TASK DETAILS: Copy every line from the records below that holds the word "BLUE".

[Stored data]

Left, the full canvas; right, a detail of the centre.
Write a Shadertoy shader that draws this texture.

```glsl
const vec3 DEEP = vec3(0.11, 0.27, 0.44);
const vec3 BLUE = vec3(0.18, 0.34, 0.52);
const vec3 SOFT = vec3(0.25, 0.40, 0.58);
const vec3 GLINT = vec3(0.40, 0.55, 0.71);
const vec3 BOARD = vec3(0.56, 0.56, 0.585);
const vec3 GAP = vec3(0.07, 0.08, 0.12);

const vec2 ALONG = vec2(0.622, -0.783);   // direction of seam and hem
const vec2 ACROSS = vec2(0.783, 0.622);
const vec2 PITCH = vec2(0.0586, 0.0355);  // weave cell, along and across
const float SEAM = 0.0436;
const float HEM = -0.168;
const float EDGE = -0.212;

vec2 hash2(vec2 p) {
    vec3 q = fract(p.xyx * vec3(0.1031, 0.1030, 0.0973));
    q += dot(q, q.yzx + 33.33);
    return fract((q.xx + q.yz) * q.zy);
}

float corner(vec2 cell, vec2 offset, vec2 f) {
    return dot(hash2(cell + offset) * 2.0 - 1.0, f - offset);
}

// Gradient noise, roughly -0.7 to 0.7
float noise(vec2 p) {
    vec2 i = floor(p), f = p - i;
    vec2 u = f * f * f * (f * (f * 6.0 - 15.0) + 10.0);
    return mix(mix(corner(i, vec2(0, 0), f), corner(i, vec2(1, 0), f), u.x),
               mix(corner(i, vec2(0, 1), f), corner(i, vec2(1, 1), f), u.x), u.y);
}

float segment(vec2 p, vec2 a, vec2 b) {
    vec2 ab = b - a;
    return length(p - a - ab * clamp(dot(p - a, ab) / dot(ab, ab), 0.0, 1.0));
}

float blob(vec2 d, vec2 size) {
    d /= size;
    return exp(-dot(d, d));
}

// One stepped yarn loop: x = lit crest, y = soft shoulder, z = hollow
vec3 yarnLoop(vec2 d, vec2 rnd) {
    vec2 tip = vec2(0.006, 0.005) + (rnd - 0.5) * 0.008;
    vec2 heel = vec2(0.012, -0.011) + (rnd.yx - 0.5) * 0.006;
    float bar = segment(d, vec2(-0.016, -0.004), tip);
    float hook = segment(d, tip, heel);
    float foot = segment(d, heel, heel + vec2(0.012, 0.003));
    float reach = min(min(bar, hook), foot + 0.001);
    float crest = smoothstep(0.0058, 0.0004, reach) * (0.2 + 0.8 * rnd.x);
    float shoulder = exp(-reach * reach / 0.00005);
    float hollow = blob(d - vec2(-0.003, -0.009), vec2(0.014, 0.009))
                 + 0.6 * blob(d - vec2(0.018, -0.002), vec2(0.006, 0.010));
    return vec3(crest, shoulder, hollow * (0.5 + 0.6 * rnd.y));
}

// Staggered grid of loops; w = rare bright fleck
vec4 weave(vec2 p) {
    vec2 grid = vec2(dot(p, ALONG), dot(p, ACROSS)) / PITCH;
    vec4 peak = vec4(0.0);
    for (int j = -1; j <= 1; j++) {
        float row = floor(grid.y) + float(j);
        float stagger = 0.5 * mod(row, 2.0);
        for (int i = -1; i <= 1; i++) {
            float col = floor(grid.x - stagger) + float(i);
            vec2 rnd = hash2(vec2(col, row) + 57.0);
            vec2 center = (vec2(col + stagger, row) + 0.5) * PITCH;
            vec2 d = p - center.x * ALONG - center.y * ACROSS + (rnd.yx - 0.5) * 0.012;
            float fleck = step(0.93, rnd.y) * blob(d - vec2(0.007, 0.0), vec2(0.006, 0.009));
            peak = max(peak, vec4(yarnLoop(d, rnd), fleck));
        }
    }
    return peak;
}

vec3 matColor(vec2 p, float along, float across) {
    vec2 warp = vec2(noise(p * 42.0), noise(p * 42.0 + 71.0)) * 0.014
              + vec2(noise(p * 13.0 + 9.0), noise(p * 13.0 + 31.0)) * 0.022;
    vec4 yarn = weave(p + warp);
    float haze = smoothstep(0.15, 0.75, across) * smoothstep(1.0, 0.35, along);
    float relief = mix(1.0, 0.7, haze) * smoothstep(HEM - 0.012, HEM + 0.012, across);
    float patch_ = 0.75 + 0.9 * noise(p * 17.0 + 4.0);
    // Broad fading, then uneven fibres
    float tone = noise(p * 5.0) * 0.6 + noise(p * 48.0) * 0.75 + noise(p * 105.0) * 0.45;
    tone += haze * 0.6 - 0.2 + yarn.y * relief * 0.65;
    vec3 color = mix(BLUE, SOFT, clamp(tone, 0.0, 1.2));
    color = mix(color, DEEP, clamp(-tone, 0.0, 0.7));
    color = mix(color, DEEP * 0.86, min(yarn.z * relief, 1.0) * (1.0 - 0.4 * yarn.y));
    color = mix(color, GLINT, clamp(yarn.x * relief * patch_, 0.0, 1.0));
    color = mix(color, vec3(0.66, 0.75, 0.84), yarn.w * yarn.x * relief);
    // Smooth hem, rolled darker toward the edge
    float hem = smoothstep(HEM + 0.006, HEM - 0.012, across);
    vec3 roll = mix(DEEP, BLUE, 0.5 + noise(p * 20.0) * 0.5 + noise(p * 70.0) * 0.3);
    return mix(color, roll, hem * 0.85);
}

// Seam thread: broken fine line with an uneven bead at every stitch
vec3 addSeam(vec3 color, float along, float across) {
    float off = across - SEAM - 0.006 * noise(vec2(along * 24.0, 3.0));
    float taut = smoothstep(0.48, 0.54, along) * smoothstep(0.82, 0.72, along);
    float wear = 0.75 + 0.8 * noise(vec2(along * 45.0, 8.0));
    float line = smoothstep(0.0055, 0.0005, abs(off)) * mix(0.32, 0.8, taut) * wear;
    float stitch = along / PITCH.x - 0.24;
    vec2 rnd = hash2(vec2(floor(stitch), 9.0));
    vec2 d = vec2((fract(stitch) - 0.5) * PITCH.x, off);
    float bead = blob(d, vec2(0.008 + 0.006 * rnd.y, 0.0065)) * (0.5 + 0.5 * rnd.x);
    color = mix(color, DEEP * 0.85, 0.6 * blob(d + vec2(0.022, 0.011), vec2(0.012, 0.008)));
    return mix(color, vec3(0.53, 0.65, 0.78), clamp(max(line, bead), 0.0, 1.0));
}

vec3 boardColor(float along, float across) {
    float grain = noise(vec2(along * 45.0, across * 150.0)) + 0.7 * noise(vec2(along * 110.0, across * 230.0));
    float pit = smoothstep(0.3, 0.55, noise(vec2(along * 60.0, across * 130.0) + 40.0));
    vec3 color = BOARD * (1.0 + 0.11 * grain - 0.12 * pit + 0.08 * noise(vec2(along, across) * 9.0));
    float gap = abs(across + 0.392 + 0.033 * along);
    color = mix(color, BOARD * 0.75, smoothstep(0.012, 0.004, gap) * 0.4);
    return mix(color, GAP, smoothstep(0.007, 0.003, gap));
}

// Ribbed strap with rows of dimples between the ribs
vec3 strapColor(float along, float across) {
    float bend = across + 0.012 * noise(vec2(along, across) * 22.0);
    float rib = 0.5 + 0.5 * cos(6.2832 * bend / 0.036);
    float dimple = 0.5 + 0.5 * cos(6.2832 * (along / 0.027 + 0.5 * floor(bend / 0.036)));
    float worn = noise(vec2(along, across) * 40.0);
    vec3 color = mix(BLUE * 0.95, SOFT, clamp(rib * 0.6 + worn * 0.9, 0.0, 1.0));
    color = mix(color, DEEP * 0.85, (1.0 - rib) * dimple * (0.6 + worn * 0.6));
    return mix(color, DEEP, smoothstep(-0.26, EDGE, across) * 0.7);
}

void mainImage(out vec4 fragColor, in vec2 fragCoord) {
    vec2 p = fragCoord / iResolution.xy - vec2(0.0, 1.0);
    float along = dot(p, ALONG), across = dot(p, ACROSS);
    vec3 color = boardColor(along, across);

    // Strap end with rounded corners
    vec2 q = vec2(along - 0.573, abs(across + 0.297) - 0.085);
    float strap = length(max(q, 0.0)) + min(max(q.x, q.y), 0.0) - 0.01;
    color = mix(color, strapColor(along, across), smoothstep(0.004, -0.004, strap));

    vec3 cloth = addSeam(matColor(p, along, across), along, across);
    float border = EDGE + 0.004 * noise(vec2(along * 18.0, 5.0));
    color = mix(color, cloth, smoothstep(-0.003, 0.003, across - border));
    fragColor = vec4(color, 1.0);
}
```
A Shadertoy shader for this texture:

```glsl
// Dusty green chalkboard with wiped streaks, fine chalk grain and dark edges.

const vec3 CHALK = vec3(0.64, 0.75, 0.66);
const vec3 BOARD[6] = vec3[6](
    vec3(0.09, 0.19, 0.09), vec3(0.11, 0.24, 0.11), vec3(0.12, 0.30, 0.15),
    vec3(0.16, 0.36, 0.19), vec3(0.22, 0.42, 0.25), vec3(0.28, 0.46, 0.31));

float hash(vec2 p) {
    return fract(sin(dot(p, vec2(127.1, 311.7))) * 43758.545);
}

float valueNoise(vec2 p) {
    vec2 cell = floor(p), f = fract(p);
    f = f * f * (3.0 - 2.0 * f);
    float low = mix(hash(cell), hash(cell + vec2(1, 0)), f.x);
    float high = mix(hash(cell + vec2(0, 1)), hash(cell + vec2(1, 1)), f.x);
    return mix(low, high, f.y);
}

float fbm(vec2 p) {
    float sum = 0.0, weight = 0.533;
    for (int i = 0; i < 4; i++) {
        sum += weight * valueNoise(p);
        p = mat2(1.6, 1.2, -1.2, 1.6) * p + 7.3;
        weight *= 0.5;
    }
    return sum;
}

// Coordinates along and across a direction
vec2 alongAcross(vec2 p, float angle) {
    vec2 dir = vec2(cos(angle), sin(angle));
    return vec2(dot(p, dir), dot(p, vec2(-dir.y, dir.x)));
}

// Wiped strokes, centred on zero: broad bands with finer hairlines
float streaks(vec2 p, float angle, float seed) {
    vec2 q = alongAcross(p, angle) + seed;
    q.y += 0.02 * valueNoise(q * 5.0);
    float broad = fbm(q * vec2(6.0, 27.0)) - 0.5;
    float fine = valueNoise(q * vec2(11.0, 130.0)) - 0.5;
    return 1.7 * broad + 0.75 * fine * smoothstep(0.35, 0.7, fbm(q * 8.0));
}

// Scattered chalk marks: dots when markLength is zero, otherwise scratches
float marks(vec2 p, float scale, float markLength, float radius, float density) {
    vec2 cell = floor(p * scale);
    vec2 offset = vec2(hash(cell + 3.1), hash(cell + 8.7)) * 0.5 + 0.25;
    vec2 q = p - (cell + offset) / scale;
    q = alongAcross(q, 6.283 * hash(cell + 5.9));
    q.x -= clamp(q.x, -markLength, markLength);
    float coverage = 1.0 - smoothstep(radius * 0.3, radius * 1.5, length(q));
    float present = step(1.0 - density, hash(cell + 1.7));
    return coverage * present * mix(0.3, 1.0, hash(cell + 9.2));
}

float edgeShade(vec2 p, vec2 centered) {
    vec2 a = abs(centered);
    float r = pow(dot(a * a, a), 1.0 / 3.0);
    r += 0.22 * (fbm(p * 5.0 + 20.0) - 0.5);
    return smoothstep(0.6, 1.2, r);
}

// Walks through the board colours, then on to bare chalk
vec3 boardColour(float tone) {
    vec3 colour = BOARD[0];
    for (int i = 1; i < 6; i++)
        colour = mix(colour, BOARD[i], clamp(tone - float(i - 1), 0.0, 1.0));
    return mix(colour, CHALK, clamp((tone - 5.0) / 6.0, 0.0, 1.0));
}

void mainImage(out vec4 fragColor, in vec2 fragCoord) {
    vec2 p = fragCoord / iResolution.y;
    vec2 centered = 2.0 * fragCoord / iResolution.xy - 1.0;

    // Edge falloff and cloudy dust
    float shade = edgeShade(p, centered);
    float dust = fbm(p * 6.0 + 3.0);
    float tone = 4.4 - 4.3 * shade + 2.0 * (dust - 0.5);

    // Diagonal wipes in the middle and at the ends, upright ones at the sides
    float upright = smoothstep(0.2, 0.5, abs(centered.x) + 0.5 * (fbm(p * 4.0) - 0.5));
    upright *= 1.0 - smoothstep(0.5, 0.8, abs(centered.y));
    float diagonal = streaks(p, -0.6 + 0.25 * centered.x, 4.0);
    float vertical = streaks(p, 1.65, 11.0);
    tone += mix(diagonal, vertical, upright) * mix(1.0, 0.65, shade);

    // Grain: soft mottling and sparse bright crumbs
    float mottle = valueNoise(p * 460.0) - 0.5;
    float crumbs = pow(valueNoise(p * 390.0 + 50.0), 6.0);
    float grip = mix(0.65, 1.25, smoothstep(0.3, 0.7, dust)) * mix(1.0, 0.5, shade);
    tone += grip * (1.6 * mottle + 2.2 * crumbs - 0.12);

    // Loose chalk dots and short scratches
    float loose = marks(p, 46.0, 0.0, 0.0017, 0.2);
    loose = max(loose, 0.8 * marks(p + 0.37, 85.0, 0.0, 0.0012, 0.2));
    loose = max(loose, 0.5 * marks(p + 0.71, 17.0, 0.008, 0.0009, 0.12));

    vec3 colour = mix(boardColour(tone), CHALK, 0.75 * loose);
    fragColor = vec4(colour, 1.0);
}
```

RESPONSE:
const vec3 BLUE = vec3(0.18, 0.34, 0.52);
    vec3 color = mix(BLUE, SOFT, clamp(tone, 0.0, 1.2));
    vec3 roll = mix(DEEP, BLUE, 0.5 + noise(p * 20.0) * 0.5 + noise(p * 70.0) * 0.3);
    vec3 color = mix(BLUE * 0.95, SOFT, clamp(rib * 0.6 + worn * 0.9, 0.0, 1.0));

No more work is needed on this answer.